FARNBOROUGH, England -- The U.S. Air Force’s top civilian said she wants $100 million in funding this year to hold a rocket launch competition earlier than planned.
The move may benefit start-up rocket-maker Space Exploration Technologies Corp., known as SpaceX and headed by billionaire Elon Musk, which recently sued the service in an attempt to break into a military market dominated by a Lockheed Martin Corp.-Boeing Co. joint venture.
The venture, known as the United Launch Alliance LLC, is the government’s sole provider of medium- and heavy-lift launches of military and spy satellites under a program called the Evolved Expendable Launch Vehicle. The Air Force funding transfer is part of a larger request the Pentagon submitted this week to Congress for permission to shift $4.3 billion in the fiscal 2014 defense budget.
“It is meant to be the resources that, if it's approved, would allow us to do a competitive launch earlier on,” Air Force Secretary Deborah Lee James said during a briefing with reporters at the Farnborough International Air Show outside London.
The money would add to the launch manifest another mission, the Defense Meteorological Satellite Program-20, raising the number of liftoffs to six, according to a copy of the budget reprogramming request. The service began the competition on Wednesday with a request for proposals from interested companies, according to a separate release, and plans to award a contract during the next fiscal year.
“This request provides an additional opportunity for EELV new entrants to compete for an EELV mission in FY 2015,” the reprogramming document states.
SpaceX is expected to receive formal certification from the Air Force to launch national-security payloads by the end of the year or early next year, James said at the show. The company last week announced that the service had qualified the third and final Falcon 9 launch necessary for certification.
“They reached an important milestone in the process for certification, but it’s not certification,” she said.
The additional program funding wouldn’t impact the Air Force’s existing contract with the United Launch Alliance to supply through 2017 at least 36 booster cores – the main component of a rocket including the engine, according to the document.
While the Pentagon praised the so-called block buy for helping to lock in prices and curb rising launch costs, SpaceX criticized the agreement, saying it blocked the company from competing for missions to launch GPS satellites and other medium-size spacecraft.
The Hawthorne, California-based firm in April sued the Air Force in the U.S. Court of Federal Claims in Washington, D.C., to challenge the contract. The government earlier this month filed a motion to dismiss the complaint.
“This exclusive deal unnecessarily costs U.S. taxpayers billions of dollars and defers meaningful free competition for years to come,” Musk said in a statement at the time. “We are simply asking that SpaceX and any other qualified domestic launch providers be allowed to compete in the EELV program for any and all missions that they could launch.”

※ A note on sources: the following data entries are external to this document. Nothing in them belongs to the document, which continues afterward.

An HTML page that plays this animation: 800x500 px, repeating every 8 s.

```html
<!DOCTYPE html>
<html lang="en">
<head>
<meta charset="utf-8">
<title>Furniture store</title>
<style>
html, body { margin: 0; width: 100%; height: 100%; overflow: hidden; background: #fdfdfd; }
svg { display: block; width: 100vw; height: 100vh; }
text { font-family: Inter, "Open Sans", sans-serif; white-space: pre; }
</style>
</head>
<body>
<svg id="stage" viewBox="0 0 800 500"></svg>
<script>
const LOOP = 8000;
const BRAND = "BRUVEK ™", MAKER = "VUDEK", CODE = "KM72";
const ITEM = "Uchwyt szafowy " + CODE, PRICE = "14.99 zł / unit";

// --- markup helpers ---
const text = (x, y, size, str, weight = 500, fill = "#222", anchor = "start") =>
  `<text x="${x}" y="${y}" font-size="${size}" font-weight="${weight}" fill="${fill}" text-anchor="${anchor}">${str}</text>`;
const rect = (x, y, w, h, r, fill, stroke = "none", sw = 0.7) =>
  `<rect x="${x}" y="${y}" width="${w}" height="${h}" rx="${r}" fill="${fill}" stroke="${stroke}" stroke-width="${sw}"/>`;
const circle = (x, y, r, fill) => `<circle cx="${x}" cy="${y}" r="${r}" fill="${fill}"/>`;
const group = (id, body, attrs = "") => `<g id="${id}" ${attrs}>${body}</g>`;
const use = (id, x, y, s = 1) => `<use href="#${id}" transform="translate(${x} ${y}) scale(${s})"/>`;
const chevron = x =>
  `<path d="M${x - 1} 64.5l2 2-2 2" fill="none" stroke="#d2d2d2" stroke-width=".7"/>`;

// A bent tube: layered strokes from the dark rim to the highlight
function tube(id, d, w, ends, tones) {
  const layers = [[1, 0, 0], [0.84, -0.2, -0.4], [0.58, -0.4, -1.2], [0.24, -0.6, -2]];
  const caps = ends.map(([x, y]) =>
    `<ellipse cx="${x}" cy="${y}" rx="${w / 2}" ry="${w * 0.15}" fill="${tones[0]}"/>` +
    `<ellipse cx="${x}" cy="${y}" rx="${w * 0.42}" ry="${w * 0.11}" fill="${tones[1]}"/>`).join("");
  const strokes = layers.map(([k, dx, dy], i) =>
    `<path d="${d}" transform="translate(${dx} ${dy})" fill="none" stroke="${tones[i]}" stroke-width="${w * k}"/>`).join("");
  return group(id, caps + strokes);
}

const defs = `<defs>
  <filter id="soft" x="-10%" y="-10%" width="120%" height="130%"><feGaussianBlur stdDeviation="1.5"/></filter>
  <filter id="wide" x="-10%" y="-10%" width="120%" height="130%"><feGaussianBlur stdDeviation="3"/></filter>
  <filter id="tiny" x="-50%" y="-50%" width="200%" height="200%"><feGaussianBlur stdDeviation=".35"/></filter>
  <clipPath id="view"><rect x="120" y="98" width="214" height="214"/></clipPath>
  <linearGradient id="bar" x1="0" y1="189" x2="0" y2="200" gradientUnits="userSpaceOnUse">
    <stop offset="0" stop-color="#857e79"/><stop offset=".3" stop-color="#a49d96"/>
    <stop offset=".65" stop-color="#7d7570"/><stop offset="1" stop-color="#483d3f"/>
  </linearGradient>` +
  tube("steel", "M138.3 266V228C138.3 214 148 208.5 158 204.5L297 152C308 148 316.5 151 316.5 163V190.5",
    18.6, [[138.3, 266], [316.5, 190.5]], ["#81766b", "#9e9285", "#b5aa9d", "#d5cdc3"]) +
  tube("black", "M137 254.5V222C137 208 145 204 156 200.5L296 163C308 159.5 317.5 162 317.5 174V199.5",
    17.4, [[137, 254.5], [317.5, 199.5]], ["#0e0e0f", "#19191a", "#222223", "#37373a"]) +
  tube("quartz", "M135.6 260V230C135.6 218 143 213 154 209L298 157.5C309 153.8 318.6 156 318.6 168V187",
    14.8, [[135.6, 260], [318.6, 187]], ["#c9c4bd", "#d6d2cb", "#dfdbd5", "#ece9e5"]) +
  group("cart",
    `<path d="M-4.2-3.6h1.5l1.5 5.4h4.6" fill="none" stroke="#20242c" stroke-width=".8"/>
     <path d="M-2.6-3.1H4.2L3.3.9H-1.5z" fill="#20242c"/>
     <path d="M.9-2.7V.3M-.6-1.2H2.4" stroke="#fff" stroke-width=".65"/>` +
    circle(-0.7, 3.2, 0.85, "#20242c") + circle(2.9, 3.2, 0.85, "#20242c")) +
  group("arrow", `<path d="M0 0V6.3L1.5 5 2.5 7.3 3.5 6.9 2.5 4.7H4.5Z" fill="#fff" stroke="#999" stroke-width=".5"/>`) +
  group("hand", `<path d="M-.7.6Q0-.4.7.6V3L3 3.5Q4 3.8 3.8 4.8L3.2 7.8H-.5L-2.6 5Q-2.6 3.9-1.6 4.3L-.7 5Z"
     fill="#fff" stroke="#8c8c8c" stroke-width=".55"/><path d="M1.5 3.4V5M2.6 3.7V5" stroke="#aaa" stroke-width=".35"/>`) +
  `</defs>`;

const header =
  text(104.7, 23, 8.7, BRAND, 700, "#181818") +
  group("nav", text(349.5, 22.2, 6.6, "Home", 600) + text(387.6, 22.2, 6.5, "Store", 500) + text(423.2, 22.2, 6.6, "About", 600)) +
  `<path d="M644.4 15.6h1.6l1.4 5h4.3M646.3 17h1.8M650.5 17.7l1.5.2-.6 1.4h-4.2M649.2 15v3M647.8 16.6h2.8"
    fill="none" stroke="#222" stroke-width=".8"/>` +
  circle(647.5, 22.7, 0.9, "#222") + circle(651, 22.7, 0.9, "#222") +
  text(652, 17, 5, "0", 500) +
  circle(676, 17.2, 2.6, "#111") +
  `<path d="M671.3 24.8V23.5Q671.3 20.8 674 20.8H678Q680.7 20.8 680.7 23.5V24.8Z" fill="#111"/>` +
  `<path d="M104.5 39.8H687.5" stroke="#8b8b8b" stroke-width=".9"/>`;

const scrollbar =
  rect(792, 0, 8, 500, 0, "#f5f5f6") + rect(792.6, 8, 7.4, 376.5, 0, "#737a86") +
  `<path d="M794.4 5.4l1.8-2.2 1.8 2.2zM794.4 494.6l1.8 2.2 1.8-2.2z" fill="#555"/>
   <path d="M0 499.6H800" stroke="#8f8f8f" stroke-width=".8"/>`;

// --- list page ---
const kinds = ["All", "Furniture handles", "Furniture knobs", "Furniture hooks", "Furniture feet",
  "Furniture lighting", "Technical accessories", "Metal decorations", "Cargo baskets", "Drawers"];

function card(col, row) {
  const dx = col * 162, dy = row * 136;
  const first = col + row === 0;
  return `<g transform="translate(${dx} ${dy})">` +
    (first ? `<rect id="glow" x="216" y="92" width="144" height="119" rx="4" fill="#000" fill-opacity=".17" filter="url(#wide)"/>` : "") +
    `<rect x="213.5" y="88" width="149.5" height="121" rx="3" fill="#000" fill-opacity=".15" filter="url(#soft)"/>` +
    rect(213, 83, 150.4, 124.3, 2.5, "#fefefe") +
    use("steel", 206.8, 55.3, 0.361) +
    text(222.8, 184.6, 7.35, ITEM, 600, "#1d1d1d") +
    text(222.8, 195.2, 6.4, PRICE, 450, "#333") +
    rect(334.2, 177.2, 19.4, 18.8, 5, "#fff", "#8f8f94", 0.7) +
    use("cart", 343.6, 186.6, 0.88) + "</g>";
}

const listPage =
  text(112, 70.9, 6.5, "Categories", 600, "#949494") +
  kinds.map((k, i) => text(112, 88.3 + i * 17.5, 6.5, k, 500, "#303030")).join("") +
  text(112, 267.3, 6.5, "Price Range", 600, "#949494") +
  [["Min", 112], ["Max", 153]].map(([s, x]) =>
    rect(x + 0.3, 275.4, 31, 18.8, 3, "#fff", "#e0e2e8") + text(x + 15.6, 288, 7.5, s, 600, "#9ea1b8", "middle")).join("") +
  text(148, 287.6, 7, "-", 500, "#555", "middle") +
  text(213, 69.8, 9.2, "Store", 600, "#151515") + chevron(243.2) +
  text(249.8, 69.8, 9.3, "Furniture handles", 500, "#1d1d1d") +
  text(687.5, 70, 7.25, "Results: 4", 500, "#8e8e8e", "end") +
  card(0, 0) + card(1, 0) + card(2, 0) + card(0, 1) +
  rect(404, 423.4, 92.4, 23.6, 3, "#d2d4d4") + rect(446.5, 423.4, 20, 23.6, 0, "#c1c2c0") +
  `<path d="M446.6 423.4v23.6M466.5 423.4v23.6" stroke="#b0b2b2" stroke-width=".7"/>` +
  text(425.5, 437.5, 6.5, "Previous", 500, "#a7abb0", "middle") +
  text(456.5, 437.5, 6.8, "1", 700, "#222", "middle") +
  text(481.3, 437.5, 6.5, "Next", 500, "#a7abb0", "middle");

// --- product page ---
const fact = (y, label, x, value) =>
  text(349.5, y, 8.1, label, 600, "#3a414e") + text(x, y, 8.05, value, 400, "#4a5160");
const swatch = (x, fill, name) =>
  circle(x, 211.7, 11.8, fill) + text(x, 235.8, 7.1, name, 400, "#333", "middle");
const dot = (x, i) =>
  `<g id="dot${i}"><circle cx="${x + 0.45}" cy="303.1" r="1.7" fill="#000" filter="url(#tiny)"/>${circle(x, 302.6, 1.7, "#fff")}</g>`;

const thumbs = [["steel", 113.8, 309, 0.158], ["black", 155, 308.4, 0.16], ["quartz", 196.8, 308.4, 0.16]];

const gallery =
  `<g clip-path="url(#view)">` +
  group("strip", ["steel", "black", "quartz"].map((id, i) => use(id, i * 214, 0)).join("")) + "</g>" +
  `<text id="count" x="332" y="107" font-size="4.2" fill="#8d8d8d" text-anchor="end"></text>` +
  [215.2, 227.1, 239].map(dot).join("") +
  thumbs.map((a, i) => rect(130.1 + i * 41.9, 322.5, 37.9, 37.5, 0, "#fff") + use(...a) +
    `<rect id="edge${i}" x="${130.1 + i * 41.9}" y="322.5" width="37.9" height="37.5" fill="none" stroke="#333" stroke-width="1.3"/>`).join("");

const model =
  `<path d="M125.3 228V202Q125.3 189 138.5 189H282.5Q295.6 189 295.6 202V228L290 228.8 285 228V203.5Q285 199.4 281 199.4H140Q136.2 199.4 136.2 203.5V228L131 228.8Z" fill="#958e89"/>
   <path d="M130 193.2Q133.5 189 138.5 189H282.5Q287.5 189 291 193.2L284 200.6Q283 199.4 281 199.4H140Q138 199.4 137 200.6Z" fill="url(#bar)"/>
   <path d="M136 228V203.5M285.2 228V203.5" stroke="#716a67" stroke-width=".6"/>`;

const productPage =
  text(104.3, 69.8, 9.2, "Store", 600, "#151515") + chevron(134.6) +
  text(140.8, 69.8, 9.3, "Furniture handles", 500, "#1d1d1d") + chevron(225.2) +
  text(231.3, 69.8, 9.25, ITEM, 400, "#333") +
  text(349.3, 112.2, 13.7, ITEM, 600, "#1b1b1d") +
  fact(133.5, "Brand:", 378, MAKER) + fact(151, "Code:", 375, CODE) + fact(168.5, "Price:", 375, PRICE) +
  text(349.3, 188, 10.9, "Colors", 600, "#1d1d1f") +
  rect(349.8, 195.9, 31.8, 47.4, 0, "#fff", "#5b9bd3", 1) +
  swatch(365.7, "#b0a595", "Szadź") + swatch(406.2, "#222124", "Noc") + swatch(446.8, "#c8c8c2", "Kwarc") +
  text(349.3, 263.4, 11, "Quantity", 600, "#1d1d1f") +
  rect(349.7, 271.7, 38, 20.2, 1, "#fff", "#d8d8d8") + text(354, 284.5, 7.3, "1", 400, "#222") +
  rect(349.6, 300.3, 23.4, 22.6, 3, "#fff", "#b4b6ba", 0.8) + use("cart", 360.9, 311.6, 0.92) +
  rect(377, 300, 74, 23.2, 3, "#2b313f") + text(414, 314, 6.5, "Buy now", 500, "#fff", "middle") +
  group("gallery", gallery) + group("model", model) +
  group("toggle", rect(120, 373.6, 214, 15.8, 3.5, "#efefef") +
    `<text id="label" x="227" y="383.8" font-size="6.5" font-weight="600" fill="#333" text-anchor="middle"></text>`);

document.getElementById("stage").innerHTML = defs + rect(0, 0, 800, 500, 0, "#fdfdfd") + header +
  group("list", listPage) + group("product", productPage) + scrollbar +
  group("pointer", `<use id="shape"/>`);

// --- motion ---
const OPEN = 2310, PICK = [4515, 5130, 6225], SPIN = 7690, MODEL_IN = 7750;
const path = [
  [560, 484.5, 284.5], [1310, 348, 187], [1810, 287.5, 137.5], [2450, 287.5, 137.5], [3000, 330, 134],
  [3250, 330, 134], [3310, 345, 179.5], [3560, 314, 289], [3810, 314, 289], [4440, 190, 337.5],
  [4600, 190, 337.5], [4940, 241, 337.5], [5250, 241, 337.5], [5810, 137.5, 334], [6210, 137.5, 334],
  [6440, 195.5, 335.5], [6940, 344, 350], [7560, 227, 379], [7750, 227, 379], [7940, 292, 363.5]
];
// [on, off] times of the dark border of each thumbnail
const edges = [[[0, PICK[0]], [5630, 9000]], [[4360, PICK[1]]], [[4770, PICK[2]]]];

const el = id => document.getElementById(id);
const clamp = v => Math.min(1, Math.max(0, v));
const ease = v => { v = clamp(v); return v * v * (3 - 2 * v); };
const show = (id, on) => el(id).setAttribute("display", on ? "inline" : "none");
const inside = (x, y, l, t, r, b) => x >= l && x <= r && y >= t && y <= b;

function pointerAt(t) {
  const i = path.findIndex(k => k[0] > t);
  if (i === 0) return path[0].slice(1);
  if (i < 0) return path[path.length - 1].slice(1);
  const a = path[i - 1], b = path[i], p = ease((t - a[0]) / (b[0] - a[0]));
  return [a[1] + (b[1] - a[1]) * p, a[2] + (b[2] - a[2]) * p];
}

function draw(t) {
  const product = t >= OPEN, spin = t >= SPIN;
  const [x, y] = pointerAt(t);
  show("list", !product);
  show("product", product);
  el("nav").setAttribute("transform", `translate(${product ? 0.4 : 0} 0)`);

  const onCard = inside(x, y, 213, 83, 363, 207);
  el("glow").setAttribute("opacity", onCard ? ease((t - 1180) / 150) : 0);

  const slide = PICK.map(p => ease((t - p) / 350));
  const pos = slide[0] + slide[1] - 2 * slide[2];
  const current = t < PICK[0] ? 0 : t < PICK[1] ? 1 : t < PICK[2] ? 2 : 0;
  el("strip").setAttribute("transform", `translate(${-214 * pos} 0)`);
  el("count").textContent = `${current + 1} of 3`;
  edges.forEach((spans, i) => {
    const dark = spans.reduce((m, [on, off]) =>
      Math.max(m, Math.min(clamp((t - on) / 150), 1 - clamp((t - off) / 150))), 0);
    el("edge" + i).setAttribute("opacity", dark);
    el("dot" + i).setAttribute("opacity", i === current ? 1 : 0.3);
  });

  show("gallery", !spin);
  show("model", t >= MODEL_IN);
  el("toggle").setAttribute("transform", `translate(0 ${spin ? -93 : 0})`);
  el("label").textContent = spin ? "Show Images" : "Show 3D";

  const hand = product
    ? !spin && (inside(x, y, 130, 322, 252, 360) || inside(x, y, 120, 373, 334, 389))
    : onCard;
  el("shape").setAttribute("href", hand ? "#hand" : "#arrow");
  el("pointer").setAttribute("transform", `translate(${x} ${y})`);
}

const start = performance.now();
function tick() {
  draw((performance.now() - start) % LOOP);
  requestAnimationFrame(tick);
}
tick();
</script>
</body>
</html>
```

Some lawmakers concerned over the EELV’s estimated price tag of $70 billion through 2030 made similar arguments. Sen. John McCain, a Republican from Arizona, went so far as to describe the multi-year order as “cronyism.”
“This smacks of the cronyism that we saw in the first tanker contract that ended up in a major scandal,” he said during a congressional hearing in April.
McCain was referring to the Air Force’s initial deal with Chicago-based Boeing for a fleet of new refueling aircraft. The agreement was canceled in 2004 amid a scandal involving Boeing’s chief financial officer, Michael Sears, who offered a job to the Air Force’s top procurement official, Darleen Druyun, during negotiations. Both were sentenced to serve jail time.
Frank Kendall, the Pentagon’s top weapons buyer, has defended block buy and described it as the result of “very successful” negotiations with the contractor.
“That contract is at a much better price than we had anticipated in our previous budgeting,” he said during the same hearing. “We saved on the order of $3 billion.”
At a time of rising tensions between the U.S. and Russia over the latter’s invasion and subsequent annexation of Ukraine’s Crimea region, SpaceX’s lawsuit drew attention to the fact that the U.S. military launch program uses the Russian-made RD-180 engine on the Atlas V rocket.
At one point, the judge in the case issued an injunction preventing the government from buying the first-stage engine made by Moscow-based NPO Energomash. The order was lifted after federal agencies certified the payments didn’t violate sanctions against Dmitry Rogozin, the head of Russia’s space sector who was among the Russian officials sanctioned by the White House.
In response, Rogozin threatened to stop supplying the U.S. with the RD-180 engine, though Pentagon and company officials said orders were still being filled.
United Launch Alliance blamed SpaceX for having “created unnecessary distractions, threatened U.S. military satellite operations, and undermined our future relationship with the International Space Station.”
The Pentagon’s reprogramming request would also shift $27 million to develop an American-made alternative to the RD-180 engine. “These efforts will be used to advance cost-effective options with industry to eliminate reliance on foreign manufactured engine,” the document states.